What the task asks = You are asked to write out the entries exactly as they are given.

Records to process =

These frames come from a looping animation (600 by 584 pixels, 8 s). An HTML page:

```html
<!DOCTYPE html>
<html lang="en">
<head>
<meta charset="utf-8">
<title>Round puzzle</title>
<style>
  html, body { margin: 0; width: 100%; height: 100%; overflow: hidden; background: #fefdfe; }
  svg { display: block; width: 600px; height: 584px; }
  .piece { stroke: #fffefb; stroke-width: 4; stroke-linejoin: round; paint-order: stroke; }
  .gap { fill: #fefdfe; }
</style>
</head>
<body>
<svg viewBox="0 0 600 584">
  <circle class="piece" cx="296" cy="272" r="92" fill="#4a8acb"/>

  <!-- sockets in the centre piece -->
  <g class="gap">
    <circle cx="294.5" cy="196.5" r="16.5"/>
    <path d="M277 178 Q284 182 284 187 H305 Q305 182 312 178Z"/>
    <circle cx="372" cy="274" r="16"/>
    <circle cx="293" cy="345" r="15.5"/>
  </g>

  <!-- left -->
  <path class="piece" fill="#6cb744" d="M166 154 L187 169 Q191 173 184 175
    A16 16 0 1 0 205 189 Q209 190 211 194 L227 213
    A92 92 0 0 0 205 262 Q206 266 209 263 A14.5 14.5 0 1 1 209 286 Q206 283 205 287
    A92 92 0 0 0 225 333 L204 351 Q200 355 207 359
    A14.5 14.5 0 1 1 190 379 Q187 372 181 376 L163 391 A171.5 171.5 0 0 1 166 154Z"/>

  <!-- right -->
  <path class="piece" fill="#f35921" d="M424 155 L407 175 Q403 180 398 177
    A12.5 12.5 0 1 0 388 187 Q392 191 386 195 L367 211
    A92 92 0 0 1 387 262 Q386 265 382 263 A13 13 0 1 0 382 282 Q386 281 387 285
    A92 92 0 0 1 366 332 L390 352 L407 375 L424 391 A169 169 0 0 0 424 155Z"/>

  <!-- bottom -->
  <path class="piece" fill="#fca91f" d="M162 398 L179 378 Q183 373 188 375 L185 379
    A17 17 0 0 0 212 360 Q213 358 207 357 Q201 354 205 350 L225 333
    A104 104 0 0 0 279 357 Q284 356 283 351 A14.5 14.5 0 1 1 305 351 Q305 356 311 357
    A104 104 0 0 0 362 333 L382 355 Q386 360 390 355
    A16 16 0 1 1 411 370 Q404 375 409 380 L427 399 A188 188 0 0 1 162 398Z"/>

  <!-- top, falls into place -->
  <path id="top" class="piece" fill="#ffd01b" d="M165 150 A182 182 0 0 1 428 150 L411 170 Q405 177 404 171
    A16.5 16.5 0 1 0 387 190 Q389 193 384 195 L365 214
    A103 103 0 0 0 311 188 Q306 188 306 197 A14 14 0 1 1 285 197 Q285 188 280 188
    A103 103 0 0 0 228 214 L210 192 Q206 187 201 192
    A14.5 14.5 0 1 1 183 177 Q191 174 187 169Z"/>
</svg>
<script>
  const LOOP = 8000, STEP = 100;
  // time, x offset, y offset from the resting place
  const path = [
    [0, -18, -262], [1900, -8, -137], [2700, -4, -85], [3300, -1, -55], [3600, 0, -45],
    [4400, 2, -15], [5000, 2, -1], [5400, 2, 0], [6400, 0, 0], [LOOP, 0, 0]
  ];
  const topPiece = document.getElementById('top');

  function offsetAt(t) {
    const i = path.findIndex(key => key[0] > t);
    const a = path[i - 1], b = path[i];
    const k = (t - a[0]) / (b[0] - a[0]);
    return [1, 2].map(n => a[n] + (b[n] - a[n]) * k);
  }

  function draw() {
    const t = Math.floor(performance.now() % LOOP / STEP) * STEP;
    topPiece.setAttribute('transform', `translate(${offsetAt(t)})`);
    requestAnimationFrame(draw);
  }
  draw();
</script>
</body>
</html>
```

Answer box =
These frames come from a looping animation (600 by 584 pixels, 8 s). An HTML page:

```html
<!DOCTYPE html>
<html lang="en">
<head>
<meta charset="utf-8">
<title>Round puzzle</title>
<style>
  html, body { margin: 0; width: 100%; height: 100%; overflow: hidden; background: #fefdfe; }
  svg { display: block; width: 600px; height: 584px; }
  .piece { stroke: #fffefb; stroke-width: 4; stroke-linejoin: round; paint-order: stroke; }
  .gap { fill: #fefdfe; }
</style>
</head>
<body>
<svg viewBox="0 0 600 584">
  <circle class="piece" cx="296" cy="272" r="92" fill="#4a8acb"/>

  <!-- sockets in the centre piece -->
  <g class="gap">
    <circle cx="294.5" cy="196.5" r="16.5"/>
    <path d="M277 178 Q284 182 284 187 H305 Q305 182 312 178Z"/>
    <circle cx="372" cy="274" r="16"/>
    <circle cx="293" cy="345" r="15.5"/>
  </g>

  <!-- left -->
  <path class="piece" fill="#6cb744" d="M166 154 L187 169 Q191 173 184 175
    A16 16 0 1 0 205 189 Q209 190 211 194 L227 213
    A92 92 0 0 0 205 262 Q206 266 209 263 A14.5 14.5 0 1 1 209 286 Q206 283 205 287
    A92 92 0 0 0 225 333 L204 351 Q200 355 207 359
    A14.5 14.5 0 1 1 190 379 Q187 372 181 376 L163 391 A171.5 171.5 0 0 1 166 154Z"/>

  <!-- right -->
  <path class="piece" fill="#f35921" d="M424 155 L407 175 Q403 180 398 177
    A12.5 12.5 0 1 0 388 187 Q392 191 386 195 L367 211
    A92 92 0 0 1 387 262 Q386 265 382 263 A13 13 0 1 0 382 282 Q386 281 387 285
    A92 92 0 0 1 366 332 L390 352 L407 375 L424 391 A169 169 0 0 0 424 155Z"/>

  <!-- bottom -->
  <path class="piece" fill="#fca91f" d="M162 398 L179 378 Q183 373 188 375 L185 379
    A17 17 0 0 0 212 360 Q213 358 207 357 Q201 354 205 350 L225 333
    A104 104 0 0 0 279 357 Q284 356 283 351 A14.5 14.5 0 1 1 305 351 Q305 356 311 357
    A104 104 0 0 0 362 333 L382 355 Q386 360 390 355
    A16 16 0 1 1 411 370 Q404 375 409 380 L427 399 A188 188 0 0 1 162 398Z"/>

  <!-- top, falls into place -->
  <path id="top" class="piece" fill="#ffd01b" d="M165 150 A182 182 0 0 1 428 150 L411 170 Q405 177 404 171
    A16.5 16.5 0 1 0 387 190 Q389 193 384 195 L365 214
    A103 103 0 0 0 311 188 Q306 188 306 197 A14 14 0 1 1 285 197 Q285 188 280 188
    A103 103 0 0 0 228 214 L210 192 Q206 187 201 192
    A14.5 14.5 0 1 1 183 177 Q191 174 187 169Z"/>
</svg>
<script>
  const LOOP = 8000, STEP = 100;
  // time, x offset, y offset from the resting place
  const path = [
    [0, -18, -262], [1900, -8, -137], [2700, -4, -85], [3300, -1, -55], [3600, 0, -45],
    [4400, 2, -15], [5000, 2, -1], [5400, 2, 0], [6400, 0, 0], [LOOP, 0, 0]
  ];
  const topPiece = document.getElementById('top');

  function offsetAt(t) {
    const i = path.findIndex(key => key[0] > t);
    const a = path[i - 1], b = path[i];
    const k = (t - a[0]) / (b[0] - a[0]);
    return [1, 2].map(n => a[n] + (b[n] - a[n]) * k);
  }

  function draw() {
    const t = Math.floor(performance.now() % LOOP / STEP) * STEP;
    topPiece.setAttribute('transform', `translate(${offsetAt(t)})`);
    requestAnimationFrame(draw);
  }
  draw();
</script>
</body>
</html>
```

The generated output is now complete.